[Action item]
Search the records for the word "tileId" and report each line that has it.

[Extracted information]
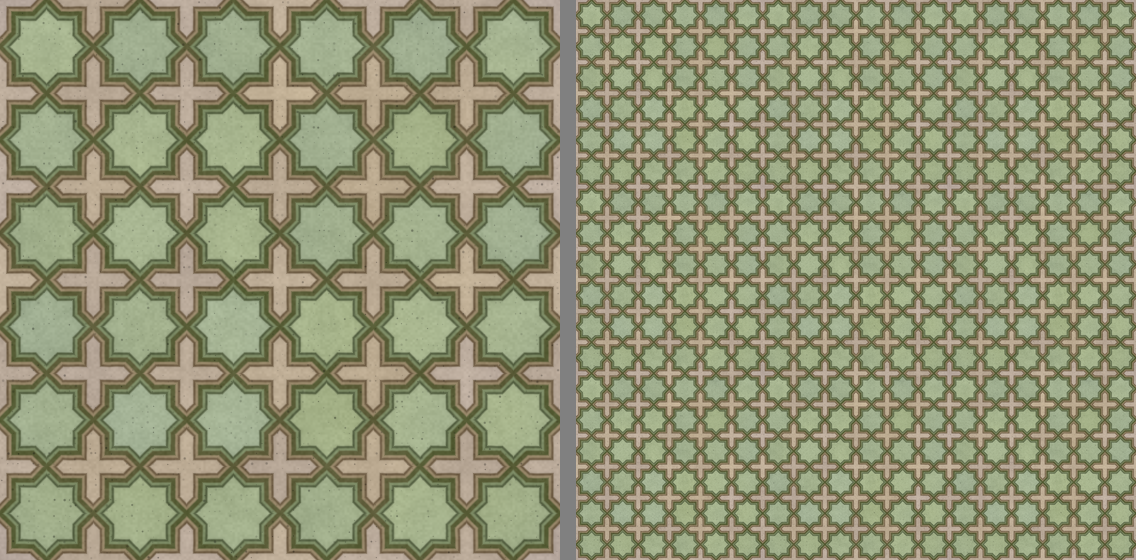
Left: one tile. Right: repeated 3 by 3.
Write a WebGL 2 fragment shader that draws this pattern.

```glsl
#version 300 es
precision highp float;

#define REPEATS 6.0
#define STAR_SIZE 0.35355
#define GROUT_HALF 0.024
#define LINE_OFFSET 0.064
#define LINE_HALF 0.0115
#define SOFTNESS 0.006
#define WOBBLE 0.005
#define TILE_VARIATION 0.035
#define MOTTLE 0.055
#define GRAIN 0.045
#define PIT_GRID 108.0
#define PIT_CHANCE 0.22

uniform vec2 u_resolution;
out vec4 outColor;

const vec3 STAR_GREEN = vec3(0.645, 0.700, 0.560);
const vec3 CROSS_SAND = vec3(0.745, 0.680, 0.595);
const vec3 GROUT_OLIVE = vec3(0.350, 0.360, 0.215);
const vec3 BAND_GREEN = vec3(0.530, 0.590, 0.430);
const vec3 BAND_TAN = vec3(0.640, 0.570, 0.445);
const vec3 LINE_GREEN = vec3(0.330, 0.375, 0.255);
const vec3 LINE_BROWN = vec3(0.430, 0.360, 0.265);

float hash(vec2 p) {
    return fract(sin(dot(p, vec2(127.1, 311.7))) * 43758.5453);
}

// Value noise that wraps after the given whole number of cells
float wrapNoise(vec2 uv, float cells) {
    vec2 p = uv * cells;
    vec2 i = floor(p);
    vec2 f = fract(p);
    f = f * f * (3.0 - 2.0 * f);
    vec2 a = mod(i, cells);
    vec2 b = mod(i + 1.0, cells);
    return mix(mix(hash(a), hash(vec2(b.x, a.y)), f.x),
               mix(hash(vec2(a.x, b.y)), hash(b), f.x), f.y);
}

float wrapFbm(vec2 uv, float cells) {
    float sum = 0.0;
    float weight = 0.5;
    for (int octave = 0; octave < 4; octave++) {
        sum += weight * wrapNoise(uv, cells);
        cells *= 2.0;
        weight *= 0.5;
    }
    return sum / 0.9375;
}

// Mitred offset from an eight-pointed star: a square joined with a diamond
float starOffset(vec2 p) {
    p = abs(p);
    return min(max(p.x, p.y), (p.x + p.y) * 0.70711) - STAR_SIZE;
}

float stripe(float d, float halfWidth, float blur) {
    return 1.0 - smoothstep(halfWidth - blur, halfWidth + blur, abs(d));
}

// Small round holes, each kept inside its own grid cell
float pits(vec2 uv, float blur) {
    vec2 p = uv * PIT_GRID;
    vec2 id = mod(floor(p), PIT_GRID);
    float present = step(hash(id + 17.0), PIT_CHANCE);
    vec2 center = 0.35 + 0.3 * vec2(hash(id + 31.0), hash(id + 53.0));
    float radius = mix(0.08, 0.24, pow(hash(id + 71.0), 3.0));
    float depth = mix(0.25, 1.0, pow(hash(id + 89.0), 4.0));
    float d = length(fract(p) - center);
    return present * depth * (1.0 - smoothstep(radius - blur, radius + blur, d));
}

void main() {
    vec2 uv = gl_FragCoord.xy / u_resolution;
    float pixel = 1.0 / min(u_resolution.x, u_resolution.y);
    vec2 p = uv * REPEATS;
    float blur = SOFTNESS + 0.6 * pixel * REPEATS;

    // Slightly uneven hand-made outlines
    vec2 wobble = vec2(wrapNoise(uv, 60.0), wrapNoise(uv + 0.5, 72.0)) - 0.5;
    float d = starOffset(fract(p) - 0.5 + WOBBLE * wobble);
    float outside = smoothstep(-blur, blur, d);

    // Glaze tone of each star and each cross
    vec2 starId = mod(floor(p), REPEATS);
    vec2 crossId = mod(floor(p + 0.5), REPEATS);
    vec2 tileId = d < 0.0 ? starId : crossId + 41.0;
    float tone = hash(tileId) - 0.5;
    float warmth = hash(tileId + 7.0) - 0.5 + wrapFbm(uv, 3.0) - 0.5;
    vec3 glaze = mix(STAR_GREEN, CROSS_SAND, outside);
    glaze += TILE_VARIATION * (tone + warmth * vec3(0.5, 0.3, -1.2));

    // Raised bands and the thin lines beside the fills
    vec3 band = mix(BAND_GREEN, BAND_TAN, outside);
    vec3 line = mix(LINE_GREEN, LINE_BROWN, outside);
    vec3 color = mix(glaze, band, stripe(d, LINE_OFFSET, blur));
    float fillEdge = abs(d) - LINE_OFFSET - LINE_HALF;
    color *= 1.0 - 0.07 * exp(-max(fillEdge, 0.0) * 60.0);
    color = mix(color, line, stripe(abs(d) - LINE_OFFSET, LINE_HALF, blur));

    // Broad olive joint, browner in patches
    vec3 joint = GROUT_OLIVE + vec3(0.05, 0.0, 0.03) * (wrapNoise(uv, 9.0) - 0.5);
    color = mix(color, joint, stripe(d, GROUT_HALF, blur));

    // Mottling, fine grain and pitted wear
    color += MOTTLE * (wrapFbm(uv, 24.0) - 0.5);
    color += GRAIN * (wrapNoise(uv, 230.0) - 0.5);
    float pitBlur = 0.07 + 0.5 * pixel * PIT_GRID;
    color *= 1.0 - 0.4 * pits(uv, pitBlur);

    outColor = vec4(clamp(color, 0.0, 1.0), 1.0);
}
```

* * *

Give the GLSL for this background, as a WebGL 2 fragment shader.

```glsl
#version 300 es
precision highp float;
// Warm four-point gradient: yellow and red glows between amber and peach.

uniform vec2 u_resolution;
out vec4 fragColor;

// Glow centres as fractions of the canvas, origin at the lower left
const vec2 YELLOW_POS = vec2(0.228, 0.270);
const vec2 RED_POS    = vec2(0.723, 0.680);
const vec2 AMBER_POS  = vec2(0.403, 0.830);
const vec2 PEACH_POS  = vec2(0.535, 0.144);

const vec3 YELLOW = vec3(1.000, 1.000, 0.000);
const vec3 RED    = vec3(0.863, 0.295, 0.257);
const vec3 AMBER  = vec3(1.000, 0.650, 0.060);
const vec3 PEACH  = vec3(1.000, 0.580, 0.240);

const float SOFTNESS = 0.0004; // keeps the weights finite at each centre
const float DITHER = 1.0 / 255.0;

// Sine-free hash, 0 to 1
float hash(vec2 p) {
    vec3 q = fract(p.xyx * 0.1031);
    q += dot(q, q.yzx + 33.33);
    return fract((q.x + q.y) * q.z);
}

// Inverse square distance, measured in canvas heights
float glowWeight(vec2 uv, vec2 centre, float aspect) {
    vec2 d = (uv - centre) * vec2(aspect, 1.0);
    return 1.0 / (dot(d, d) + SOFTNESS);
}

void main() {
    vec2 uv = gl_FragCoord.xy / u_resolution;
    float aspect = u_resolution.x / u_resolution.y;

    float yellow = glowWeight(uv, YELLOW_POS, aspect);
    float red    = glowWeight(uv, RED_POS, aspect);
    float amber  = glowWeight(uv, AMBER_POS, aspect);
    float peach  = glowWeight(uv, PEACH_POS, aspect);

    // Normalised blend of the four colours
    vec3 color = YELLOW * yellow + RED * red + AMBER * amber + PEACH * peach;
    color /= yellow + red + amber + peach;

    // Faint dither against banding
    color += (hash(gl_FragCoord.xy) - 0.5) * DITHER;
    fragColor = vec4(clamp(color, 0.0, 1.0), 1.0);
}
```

[Written response]
    vec2 tileId = d < 0.0 ? starId : crossId + 41.0;
    float tone = hash(tileId) - 0.5;
    float warmth = hash(tileId + 7.0) - 0.5 + wrapFbm(uv, 3.0) - 0.5;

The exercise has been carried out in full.